Like most, my studio is combined with my bedroom and I’m looking to improve my setup as best possible.
My room is a rectangle approx 6.24 metres by 4.24 metres with tile flooring. At the moment the only things that act as sound absorbers are my bed, couches, random bits of furniture and two large carpets. I also use two KRK 6 Inch Monitors.
Below is sorta what it looks like.
First I’m wondering. Should my studio desk be in the middle of the long or short walls??? My friend said it should be in the middle of the short wall as atm there is a shorter delay for the sound to bounce back from the wall behind me. So pretty much I get some real annoying reverb whenever I play a sample.
Second, being such a large room and myself being a uni student. It is impractical to try and sound proof all the walls so where would the most important areas be? I was thinking directly behind my monitors and the respective corners to the left and right.

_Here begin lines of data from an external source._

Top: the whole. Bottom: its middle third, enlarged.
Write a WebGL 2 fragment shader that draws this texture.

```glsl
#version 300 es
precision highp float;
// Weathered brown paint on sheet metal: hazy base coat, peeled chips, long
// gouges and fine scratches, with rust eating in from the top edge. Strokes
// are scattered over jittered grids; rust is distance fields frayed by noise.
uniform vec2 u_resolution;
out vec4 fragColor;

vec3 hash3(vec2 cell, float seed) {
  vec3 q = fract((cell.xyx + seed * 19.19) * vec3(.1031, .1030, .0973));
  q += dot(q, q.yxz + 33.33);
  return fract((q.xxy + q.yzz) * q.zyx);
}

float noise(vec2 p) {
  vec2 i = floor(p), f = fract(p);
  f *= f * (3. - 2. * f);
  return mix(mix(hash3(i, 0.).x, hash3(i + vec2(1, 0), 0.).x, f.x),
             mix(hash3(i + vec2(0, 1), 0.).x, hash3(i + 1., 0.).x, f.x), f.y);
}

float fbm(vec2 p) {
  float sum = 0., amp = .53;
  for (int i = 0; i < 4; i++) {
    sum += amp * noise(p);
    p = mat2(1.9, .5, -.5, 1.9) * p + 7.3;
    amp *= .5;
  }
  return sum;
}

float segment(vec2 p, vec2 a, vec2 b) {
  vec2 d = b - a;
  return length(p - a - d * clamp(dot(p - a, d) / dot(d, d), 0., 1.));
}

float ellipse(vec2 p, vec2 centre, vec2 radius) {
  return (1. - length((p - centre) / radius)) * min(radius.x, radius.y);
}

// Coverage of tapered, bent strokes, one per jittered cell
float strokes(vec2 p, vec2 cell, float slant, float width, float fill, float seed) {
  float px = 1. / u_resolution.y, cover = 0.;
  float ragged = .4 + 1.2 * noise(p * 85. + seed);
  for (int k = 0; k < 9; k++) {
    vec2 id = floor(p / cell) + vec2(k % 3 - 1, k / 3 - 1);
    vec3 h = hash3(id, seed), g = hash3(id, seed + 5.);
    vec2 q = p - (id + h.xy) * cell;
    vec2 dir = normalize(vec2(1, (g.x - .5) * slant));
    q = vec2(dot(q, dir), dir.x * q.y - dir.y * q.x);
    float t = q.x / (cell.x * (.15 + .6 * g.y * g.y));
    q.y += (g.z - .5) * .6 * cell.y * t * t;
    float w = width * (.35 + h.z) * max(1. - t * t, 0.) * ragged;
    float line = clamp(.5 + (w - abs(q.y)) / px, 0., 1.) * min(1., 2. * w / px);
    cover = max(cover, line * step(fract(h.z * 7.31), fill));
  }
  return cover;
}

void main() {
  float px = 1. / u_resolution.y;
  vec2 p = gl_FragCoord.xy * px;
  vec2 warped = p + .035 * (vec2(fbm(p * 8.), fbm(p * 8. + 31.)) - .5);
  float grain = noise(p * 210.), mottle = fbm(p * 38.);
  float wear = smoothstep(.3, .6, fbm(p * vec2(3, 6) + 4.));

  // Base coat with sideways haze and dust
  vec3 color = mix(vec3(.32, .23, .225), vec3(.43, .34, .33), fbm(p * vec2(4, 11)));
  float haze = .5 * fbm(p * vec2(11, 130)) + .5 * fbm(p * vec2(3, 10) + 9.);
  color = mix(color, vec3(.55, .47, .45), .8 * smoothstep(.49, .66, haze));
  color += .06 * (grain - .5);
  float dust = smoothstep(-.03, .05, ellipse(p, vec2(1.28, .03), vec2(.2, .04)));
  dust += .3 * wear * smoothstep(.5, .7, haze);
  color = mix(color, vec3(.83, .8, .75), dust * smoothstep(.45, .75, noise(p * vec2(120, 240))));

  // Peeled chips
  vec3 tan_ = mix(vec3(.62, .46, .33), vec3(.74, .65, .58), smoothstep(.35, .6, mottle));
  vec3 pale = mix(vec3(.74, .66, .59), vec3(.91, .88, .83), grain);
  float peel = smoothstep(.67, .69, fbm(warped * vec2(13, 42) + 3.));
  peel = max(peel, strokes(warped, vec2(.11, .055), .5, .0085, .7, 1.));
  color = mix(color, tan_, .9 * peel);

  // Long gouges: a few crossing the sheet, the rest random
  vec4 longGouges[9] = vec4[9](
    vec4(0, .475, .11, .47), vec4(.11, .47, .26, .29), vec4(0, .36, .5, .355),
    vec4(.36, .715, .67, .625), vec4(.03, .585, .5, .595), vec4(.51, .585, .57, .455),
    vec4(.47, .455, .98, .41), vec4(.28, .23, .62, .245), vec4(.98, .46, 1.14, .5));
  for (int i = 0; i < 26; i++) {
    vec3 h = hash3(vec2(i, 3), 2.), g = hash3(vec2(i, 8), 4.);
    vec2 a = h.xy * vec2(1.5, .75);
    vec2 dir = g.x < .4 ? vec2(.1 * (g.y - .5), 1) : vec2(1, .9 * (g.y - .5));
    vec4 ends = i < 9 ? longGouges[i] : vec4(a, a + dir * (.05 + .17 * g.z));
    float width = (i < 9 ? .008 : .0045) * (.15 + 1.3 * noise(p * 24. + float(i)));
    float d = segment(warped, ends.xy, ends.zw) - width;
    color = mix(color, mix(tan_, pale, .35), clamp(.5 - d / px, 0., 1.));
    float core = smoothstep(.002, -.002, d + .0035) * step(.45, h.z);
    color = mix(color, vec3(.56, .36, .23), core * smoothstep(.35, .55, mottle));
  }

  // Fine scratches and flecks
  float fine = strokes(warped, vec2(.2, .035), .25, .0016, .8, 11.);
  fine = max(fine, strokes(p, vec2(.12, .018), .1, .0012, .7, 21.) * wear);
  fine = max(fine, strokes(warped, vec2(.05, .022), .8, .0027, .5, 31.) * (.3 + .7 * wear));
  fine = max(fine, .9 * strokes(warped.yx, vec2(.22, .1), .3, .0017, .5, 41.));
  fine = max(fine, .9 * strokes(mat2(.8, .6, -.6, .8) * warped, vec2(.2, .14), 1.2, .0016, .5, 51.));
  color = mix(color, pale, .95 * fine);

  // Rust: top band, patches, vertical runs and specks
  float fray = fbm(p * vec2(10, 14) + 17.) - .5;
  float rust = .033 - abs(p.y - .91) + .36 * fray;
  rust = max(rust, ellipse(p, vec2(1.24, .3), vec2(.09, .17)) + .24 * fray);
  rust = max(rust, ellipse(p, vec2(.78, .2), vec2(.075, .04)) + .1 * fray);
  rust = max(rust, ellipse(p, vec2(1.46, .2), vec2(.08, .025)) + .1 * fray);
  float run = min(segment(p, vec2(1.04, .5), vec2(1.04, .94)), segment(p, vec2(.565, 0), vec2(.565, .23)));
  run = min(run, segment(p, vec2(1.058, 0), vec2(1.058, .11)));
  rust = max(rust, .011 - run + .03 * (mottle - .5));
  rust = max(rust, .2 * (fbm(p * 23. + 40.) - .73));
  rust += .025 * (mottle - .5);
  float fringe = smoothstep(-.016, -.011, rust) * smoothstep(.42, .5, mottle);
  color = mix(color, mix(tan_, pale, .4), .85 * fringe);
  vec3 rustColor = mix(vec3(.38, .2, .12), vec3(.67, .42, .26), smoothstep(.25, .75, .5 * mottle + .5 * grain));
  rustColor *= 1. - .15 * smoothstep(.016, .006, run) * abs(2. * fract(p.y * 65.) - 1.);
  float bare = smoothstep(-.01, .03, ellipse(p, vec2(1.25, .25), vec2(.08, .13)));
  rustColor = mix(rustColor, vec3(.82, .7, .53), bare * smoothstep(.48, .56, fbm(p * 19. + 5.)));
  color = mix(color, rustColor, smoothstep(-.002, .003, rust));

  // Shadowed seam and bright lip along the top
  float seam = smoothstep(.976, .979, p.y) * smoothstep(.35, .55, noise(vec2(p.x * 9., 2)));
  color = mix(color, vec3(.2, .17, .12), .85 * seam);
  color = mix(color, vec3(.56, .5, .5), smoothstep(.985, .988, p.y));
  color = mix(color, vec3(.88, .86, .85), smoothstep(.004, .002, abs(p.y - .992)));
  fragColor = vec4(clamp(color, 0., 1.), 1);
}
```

If anyone could offer any advice it’d be greatly appreciated!
I’m pretty sure your desk should be flush with the short wall, and the first thing you should try to get are bass traps.

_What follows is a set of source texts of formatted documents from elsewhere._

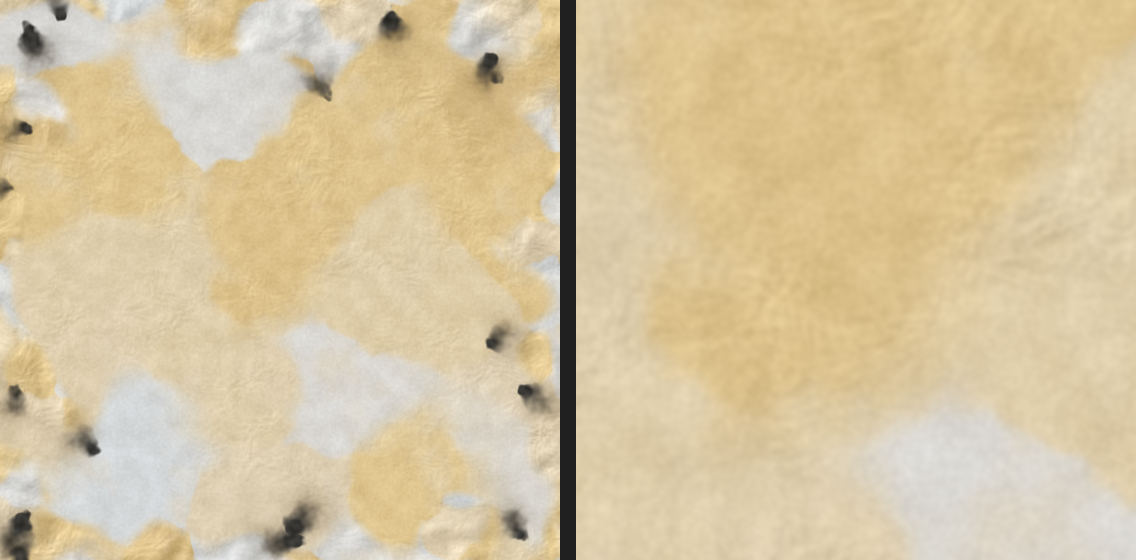
Left: the whole. Right: its middle third, enlarged.
Give the GLSL for this texture, as a Shadertoy shader.

```glsl
// Weathered plaster collage: soft, irregular patches of sand, cream and pale grey.
// Two warped, smoothly blended Voronoi layers give the patches; embossed gradient
// noise gives the wrinkles, and one-sided blurred smudges darken the border.
#define PATCH_SCALE vec2(3.6, 4.5)
#define CHIP_SCALE vec2(9.0, 10.0)
#define CHIP_BORDER 0.43
#define WRINKLE_SCALE 62.0
#define WRINKLE_DEPTH 0.14
#define MOTTLE 0.07
#define SMUDGE_COUNT 17
#define SAND vec3(0.875, 0.775, 0.560)
#define OCHRE vec3(0.820, 0.705, 0.490)
#define CREAM vec3(0.870, 0.815, 0.710)
#define PALE vec3(0.855, 0.845, 0.825)
#define ICE vec3(0.805, 0.845, 0.880)

vec2 hash2(vec2 p) {
    vec3 h = fract(p.xyx * vec3(0.1031, 0.1030, 0.0973));
    h += dot(h, h.yzx + 33.33);
    return fract((h.xx + h.yz) * h.zy);
}

float gradientAt(vec2 cell, vec2 offset) {
    float angle = 6.2832 * hash2(cell + 71.0).x;
    return dot(vec2(cos(angle), sin(angle)), offset);
}

float noise(vec2 p) {
    vec2 i = floor(p), f = fract(p);
    vec2 u = f * f * f * (f * (f * 6.0 - 15.0) + 10.0);
    vec2 e = vec2(0.0, 1.0);
    return mix(mix(gradientAt(i, f), gradientAt(i + e.yx, f - e.yx), u.x),
               mix(gradientAt(i + e, f - e), gradientAt(i + 1.0, f - 1.0), u.x), u.y);
}

float fbm(vec2 p) {
    float sum = 0.0, gain = 0.6;
    for (int i = 0; i < 4; i++) {
        sum += gain * noise(p);
        p = mat2(1.6, 1.2, -1.2, 1.6) * p + 7.3;
        gain *= 0.55;
    }
    return sum;
}

// Colour of one patch in rgb, its roughness in a
vec4 patchLook(vec2 cell, float seed) {
    vec2 h = hash2(cell + seed + 13.0);
    float tone = fract(dot(cell, vec2(0.382, 0.276)) + 0.2 * h.x + seed);
    if (tone < 0.38) return vec4(mix(SAND, OCHRE, 0.7 * h.y * h.y), 0.75);
    if (tone < 0.71) return vec4(mix(PALE, ICE, 0.6 * h.y * h.y), 0.12);
    return vec4(mix(CREAM, SAND, 0.35 * h.y), 0.65);
}

// Smooth Voronoi blend of neighbouring patches
vec4 patches(vec2 p, float sharpness, float seed) {
    vec2 home = floor(p);
    vec4 sum = vec4(0.0);
    float total = 0.0;
    for (int y = -1; y <= 1; y++)
    for (int x = -1; x <= 1; x++) {
        vec2 cell = home + vec2(x, y);
        vec2 d = cell + 0.1 + 0.8 * hash2(cell + seed + 40.0) - p;
        float weight = exp(sharpness * (0.3 - dot(d, d)));
        sum += weight * patchLook(cell, seed);
        total += weight;
    }
    return sum / total;
}

// Height of the creased surface
float creases(vec2 p) {
    vec2 q = p * WRINKLE_SCALE;
    q += 1.6 * vec2(noise(p * 17.0), noise(p * 17.0 + 31.0));
    float fold = 1.0 - abs(noise(q * vec2(0.55, 0.85)));
    return 0.55 * fold + 0.5 * noise(q) + 0.25 * noise(q * 2.1 + 9.0);
}

// Dark core in x, wide brown halo in y; one side crisp, the other blurred
vec2 smudges(vec2 p) {
    vec2 shade = vec2(0.0);
    float ragged = 0.016 * noise(p * 32.0) + 0.006 * noise(p * 90.0);
    for (int i = 0; i < SMUDGE_COUNT; i++) {
        float id = float(i);
        vec2 a = hash2(vec2(id, 3.0)), b = hash2(vec2(id, 19.0));
        vec2 centre = vec2(fract(id * 0.618 + 0.1 * a.x), 0.01 + 0.17 * a.y * a.y);
        if (i % 2 == 1) centre.y = 1.0 - centre.y;
        if (i % 4 > 1) centre = centre.yx;
        float angle = 6.2832 * b.x, radius = mix(0.010, 0.027, b.y);
        vec2 q = mat2(cos(angle), sin(angle), -sin(angle), cos(angle)) * (p - centre);
        float d = length(q * vec2(0.85, 1.35)) - radius + ragged;
        float blur = mix(0.004, 0.026, smoothstep(-radius, radius, q.x));
        shade.x = max(shade.x, 1.0 - smoothstep(-blur, blur, d));
        shade.y = max(shade.y, exp(-max(d, 0.0) * 42.0) * smoothstep(-0.03, 0.04, q.x));
    }
    return shade;
}

void mainImage(out vec4 fragColor, in vec2 fragCoord) {
    vec2 p = fragCoord / iResolution.xy;
    vec2 side = abs(p - 0.5);
    float border = max(side.x, side.y);

    // Patches with wandering outlines, some crisp and some blurred
    vec2 warped = p + 0.055 * vec2(noise(p * 5.0), noise(p * 5.0 + 20.0))
                + 0.022 * vec2(noise(p * 16.0 + 5.0), noise(p * 16.0 + 50.0))
                + 0.007 * vec2(noise(p * 48.0), noise(p * 48.0 + 80.0));
    float sharpness = mix(11.0, 65.0, smoothstep(-0.15, 0.45, noise(p * 6.0 + 14.0)));
    vec4 look = patches(warped * PATCH_SCALE + 2.0, sharpness, 0.0);
    vec4 chips = patches(warped * CHIP_SCALE, sharpness, 5.3);
    float chipMask = smoothstep(0.0, 0.05, border - CHIP_BORDER + 0.22 * noise(p * 6.0 + 3.0));
    look = mix(look, chips, chipMask);
    vec3 color = look.rgb;

    // Cloudy stains and fine fibre
    float cloud = fbm(p * 7.0 + 11.0);
    color = mix(color, CREAM, 0.55 * smoothstep(0.0, 0.55, cloud));
    color += MOTTLE * fbm(p * 24.0) * vec3(0.9, 1.0, 1.15);
    color += 0.025 * noise(p * 150.0) + 0.015 * noise(p * 235.0 + 6.0);

    // Embossed wrinkles, lit from the upper left
    vec2 toLight = vec2(-0.0022, 0.0028);
    float relief = creases(p) - creases(p + toLight);
    float worn = smoothstep(-0.3, 0.4, noise(p * 8.0 + 60.0));
    float depth = WRINKLE_DEPTH * (look.a * (0.25 + worn) + 0.5 * chipMask);
    color += depth * relief * vec3(1.0, 1.0, 0.95);
    float bulge = noise(warped * 20.0) - noise((warped + 3.0 * toLight) * 20.0);
    color += 0.28 * chipMask * bulge;

    // Brown shadows and dark hollows
    vec2 shade = smudges(p);
    color = mix(color, color * vec3(0.62, 0.58, 0.52), 0.75 * shade.y);
    vec3 hollow = vec3(0.19, 0.185, 0.175) + 0.12 * noise(p * 70.0);
    color = mix(color, hollow, 0.95 * shade.x);

    fragColor = vec4(clamp(color, 0.0, 1.0), 1.0);
}
```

Four floor-to-ceiling bass traps will solve about 75% of the problems in a room, and from there you can get a few absorbers to place on reflection points that exist between your monitors and your ears. So, you would have treatment directly behind your monitors on the wall your desk is on, and ear-level treatment on the side walls where reflections would coming from in that area. Lastly, a cloud right above you would be nice as well.
You’re lucky to have a rectangular room! That is desirable for acoustics. Many usually have square-shaped rooms, which are a pain in the rear to “correct.”

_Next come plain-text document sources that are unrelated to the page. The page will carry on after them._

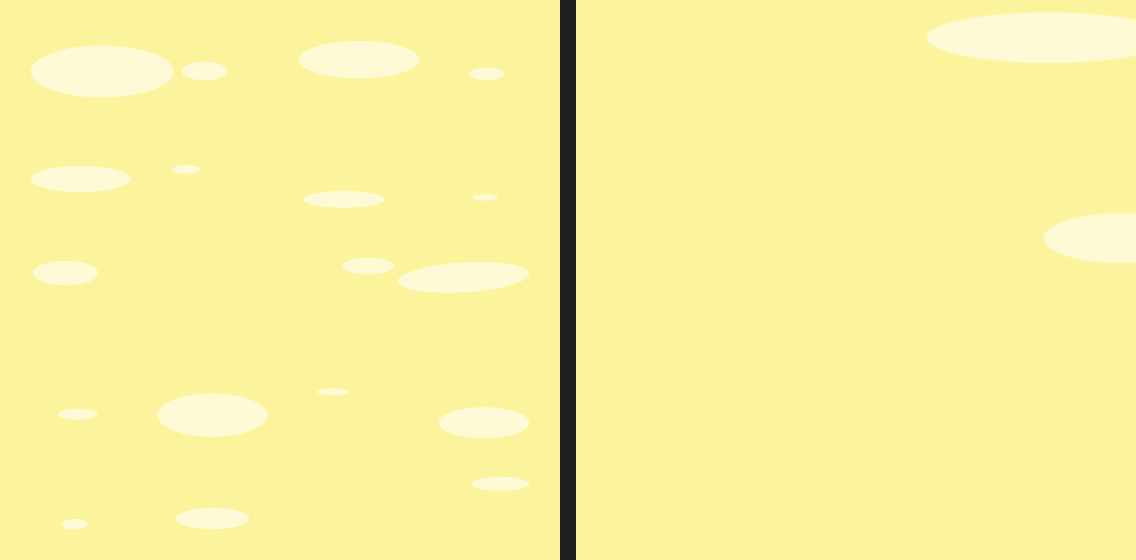
Left, the full canvas; right, a detail of the centre.
A three.js fragment shader for this pattern:

```glsl
varying vec2 vUv;

const vec3 GROUND_COLOR = vec3(0.99, 0.955, 0.61);
const vec3 SPOT_COLOR = vec3(1.0, 0.98, 0.84);

const float COLUMNS = 4.0;
const float ROWS = 5.0;
const int CELLS = 20;
const float RANK_STEP = 9.0;      // coprime with CELLS, spreads sizes over the grid
const float SKIPPED_RANKS = 2.0;  // lowest ranks leave their cell empty

const float MIN_WIDTH = 0.045;
const float MAX_WIDTH = 0.255;
const float SIZE_BIAS = 1.7;      // above 1 favours small spots
const float MIN_ASPECT = 0.20;
const float MAX_ASPECT = 0.42;
const vec2 JITTER = vec2(0.055, 0.06);
const float MARGIN = 0.055;
const float TILT = 0.06;
const float TILTED_SHARE = 0.15;
const float EDGE = 0.001;

float hash(vec2 p) {
  return fract(sin(dot(p, vec2(127.1, 311.7))) * 43758.5453);
}

// Approximate signed distance to an axis-aligned ellipse
float ellipseDistance(vec2 p, vec2 radii) {
  vec2 q = p / radii;
  return (dot(q, q) - 1.0) / (2.0 * length(q / radii) + 0.001);
}

vec2 rotate(vec2 p, float angle) {
  float c = cos(angle);
  float s = sin(angle);
  return vec2(c * p.x + s * p.y, c * p.y - s * p.x);
}

// Coverage of the spot that belongs to one grid cell, counted from the top left
float spot(vec2 uv, float index) {
  float count = float(CELLS);
  float rank = mod(index * RANK_STEP + count - 1.0, count);
  if (rank < SKIPPED_RANKS - 0.5) return 0.0;

  // Size and proportion
  float size = (rank - SKIPPED_RANKS) / (count - 1.0 - SKIPPED_RANKS);
  float width = mix(MIN_WIDTH, MAX_WIDTH, pow(max(size, 0.0), SIZE_BIAS));
  float aspect = mix(MIN_ASPECT, MAX_ASPECT, fract(rank * 0.618));
  vec2 radii = 0.5 * width * vec2(1.0, aspect);

  // Jittered position, kept inside the canvas
  float row = floor((index + 0.5) / COLUMNS);
  vec2 cell = vec2(index - row * COLUMNS, ROWS - 1.0 - row);
  vec2 offset = vec2(hash(cell + 3.7), hash(cell + 19.3)) * 2.0 - 1.0;
  vec2 center = (cell + 0.5) / vec2(COLUMNS, ROWS) + JITTER * offset;
  center = clamp(center, radii + MARGIN, 1.0 - radii - MARGIN);

  float angle = TILT * step(1.0 - TILTED_SHARE, hash(cell + 41.9));
  float d = ellipseDistance(rotate(uv - center, angle), radii);
  return 1.0 - smoothstep(-EDGE, EDGE, d);
}

void main() {
  float coverage = 0.0;
  for (int i = 0; i < CELLS; i++) {
    coverage = max(coverage, spot(vUv, float(i)));
  }
  gl_FragColor = vec4(mix(GROUND_COLOR, SPOT_COLOR, coverage), 1.0);
}
```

Fantastic, exactly what I needed to hear.
That sounds about right with what else I have been told.
[url=http://audio.tutsplus.com/tutorials/recording/a-basic-guide-to-acoustic-treatment/]Beginner's Guide to Acoustic Treatment
1.Bass traps in the corners of your room , may also treat between ceeling & walls
(to treat low frequencies)
2,3 absorption tiles/acoustic panels (early reflection)
4.Diffusers (back,ceiling) can be placed above hard surface such as computer monitors/workstation.
Put some foam under the studio monitors to isulate them. Foam from auralex or other.
Studio monitors should be at a ear level, speakers equal distance from each wall.
Studio monitors position in a triangle to the head.
I hope that helps.
Helps a lot. Thanks guys I know pretty much want I need. Very informative.
For anyone else looking for similar information and can’t be bothered reading this video sums it all up nicely as well.
The Importance of Placement of Auralex® Acoustical Products - YouTube
Get REW (room EQ Wizard)
Get an acoustic measurement mic
Build bass traps
Use a mirror to figure out the first reflection points in your room, place appropriate absorption/diffusion there.
Absorption in all corners floor to ceiling will help with “some” bass but will mostly deal with HF`s.
Make sure your monitors are calibrated and positioned as part of an equlateral triangle with your listening position which should be .38 the length of your room (38%) from the front wall (or the back).
A cloud and back wall absorption/diffusion is required, try to leave “at least” the same amount of an air gap behind your absorption (this will vastly improve the amount of absorption) as the thickness of said absorption.
Positioning is king, mess around with listening position and monitor placement (try 37%, 39% etc - move monitors acordingly) when doing measurements.
Bass is by far the most difficult to deal with, especially below 300Hz.
You will also be experiencing flutter with the tiled floor, get some big rugs down on the floor, especially where you dont have cloud.
I am about to release some free videos teaching all this, i will et you when they are done.